Your doctor may recommend ingrown toenail surgery if:
-at-home remedies don’t resolve your ingrown toenail
-you have recurring ingrown toenails
-you have another condition such as diabetes that makes complications more likely
Part of your toenail or the full toenail may need to be removed, depending on your situation.
To prepare you for surgery, your doctor will first clean and numb your toe with an anesthetic injection. This can be quite uncomfortable. A snug elastic band may be applied to the area near where your toe joins your foot. They may put a wedge under your nail to hold up the ingrown section.
Once you’re prepped, the doctor will use scissors and special tools to separate your toenail from the bed, making a vertical cut from the ingrown side down to the cuticle. They’ll then remove the cut section. If necessary, the entire nail may be removed, particularly if both sides of your nail are ingrown.
Your doctor will use either a heated electrical device called a cautery or an acidic solution such as phenol or trichloroacetic acid to disrupt the nail matrix from which your nail grows. This stops your nail from bleeding. It also means that section of your nail likely won’t regrow. If it does regrow, your nail may look differently than it did before surgery. Finally, your doctor will typically apply a bandage covered with petroleum jelly to your toe.

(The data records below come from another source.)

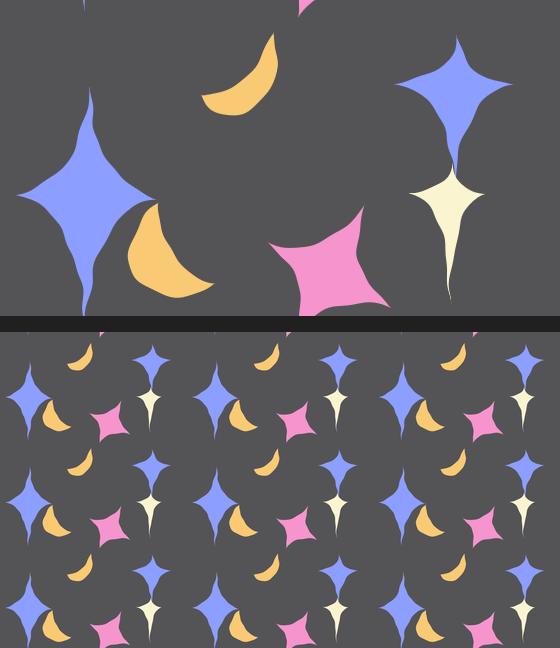
Top: one tile. Bottom: repeated 3 by 3.
Give the GLSL for this background, as a WebGL 2 fragment shader.

```glsl
#version 300 es
precision highp float;
// Flat paper-cut night sky: four-pointed stars and two crescent moons on charcoal.
// Each shape is a distance estimate between parabolic or elliptic edges, repeated
// across the canvas borders and bent by a small periodic wobble for a hand-cut look.

uniform vec2 u_resolution;
out vec4 fragColor;

const float TAU = 6.2831853;

// Periodic offset that makes the edges uneven (whole cycles only, so it tiles).
vec2 wobble(vec2 uv) {
    vec2 a = TAU * uv;
    return 0.0045 * vec2(
        sin(5.0 * a.y + 2.0 * a.x) + 0.5 * sin(9.0 * a.y - 7.0 * a.x),
        sin(7.0 * a.x - 2.0 * a.y) + 0.5 * sin(13.0 * a.x + 4.0 * a.y));
}

// Rotates p into a frame turned by the given angle.
vec2 turn(vec2 p, float angle) {
    float c = cos(angle), s = sin(angle);
    return vec2(c * p.x + s * p.y, c * p.y - s * p.x);
}

// Star with arms (left, right, up, down); each side is a parabola between two tips.
float star(vec2 p, vec4 arms, float bluntness) {
    vec2 reach = vec2(p.x < 0.0 ? arms.x : arms.y, p.y < 0.0 ? arms.w : arms.z);
    vec2 q = abs(p) / reach;
    float sum = q.x + q.y, diff = q.x - q.y, bend = 1.0 - bluntness;
    vec2 slope = (1.0 + vec2(-2.0, 2.0) * bend * diff) / reach;
    return max(sum - bluntness - bend * diff * diff, sum - 1.0) / length(slope);
}

// Crescent on a chord along x: elliptic outer edge, parabolic inner edge, bulging to -y.
float moon(vec2 p, float halfChord, float outer, float inner, float skew) {
    float t = -p.y / outer;
    float s = p.x / halfChord + skew * t;
    float rim = (s * s + t * t - 1.0) / (2.0 * length(vec2(s / halfChord, t / outer)) + 1e-4);
    float hollow = inner * (1.0 - s * s) + p.y;
    return max(rim, hollow / length(vec2(2.0 * inner * s / halfChord, 1.0)));
}

// Offset from a centre to the nearest repeat, in canvas heights.
vec2 nearest(vec2 uv, vec2 centre) {
    vec2 d = fract(uv - centre + 0.5) - 0.5;
    return d * vec2(u_resolution.x / u_resolution.y, 1.0);
}

// Anti-aliased coverage of a distance.
float cover(float d) {
    return clamp(0.5 - d * u_resolution.y, 0.0, 1.0);
}

void main() {
    vec2 uv = gl_FragCoord.xy / u_resolution;
    vec2 bend = wobble(uv);

    vec3 charcoal = vec3(0.33, 0.33, 0.34);
    vec3 amber = vec3(0.98, 0.79, 0.45);
    vec3 blue = vec3(0.55, 0.62, 1.0);
    vec3 pink = vec3(0.965, 0.58, 0.805);
    vec3 cream = vec3(0.98, 0.955, 0.815);
    vec3 starColours[4] = vec3[4](blue, pink, cream, blue);
    vec4 starArms[4] = vec4[4](
        vec4(0.225, 0.22, 0.34, 0.41), vec4(0.215, 0.226, 0.243, 0.215),
        vec4(0.13, 0.105, 0.088, 0.35), vec4(0.20, 0.18, 0.155, 0.31));
    vec4 bluntness = vec4(0.61, 0.65, 0.57, 0.61);

    vec3 colour = charcoal;

    // Stars along a wave that rises to the right, the last one lowest in the stack
    for (int i = 3; i >= 0; i--) {
        float n = float(i);
        vec2 centre = vec2(0.156 + 0.535 * n - 0.105 * n * n,
                           0.44 - 0.31 * sin(0.2 + 1.39 * n));
        vec2 p = turn(nearest(uv, centre) + bend, i == 1 ? -0.49 : -0.02);
        colour = mix(colour, starColours[i], cover(star(p, starArms[i], bluntness[i])));
    }

    // Moons: a plump one below, a slimmer and more slanted one above
    for (int i = 0; i < 2; i++) {
        float k = float(i);
        vec2 centre = mix(vec2(0.336, 0.234), vec2(0.4245, 0.796), k);
        vec2 p = turn(nearest(uv, centre) + bend, mix(-0.968, 0.70, k));
        float d = moon(p, mix(0.157, 0.147, k), mix(0.20, 0.14, k),
                       mix(0.065, 0.046, k), 0.3 * k);
        colour = mix(colour, amber, cover(d));
    }

    fragColor = vec4(colour, 1.0);
}
```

Here at Charlestown Podiatry Clinic, we have the skills and experience to treat patients with all types of podiatry requirements. Our clients range from children to the elderly and everyone else in between. We treat athletes’ injuries from the elite to social levels and have developed quite a reputation amongst the sporting community.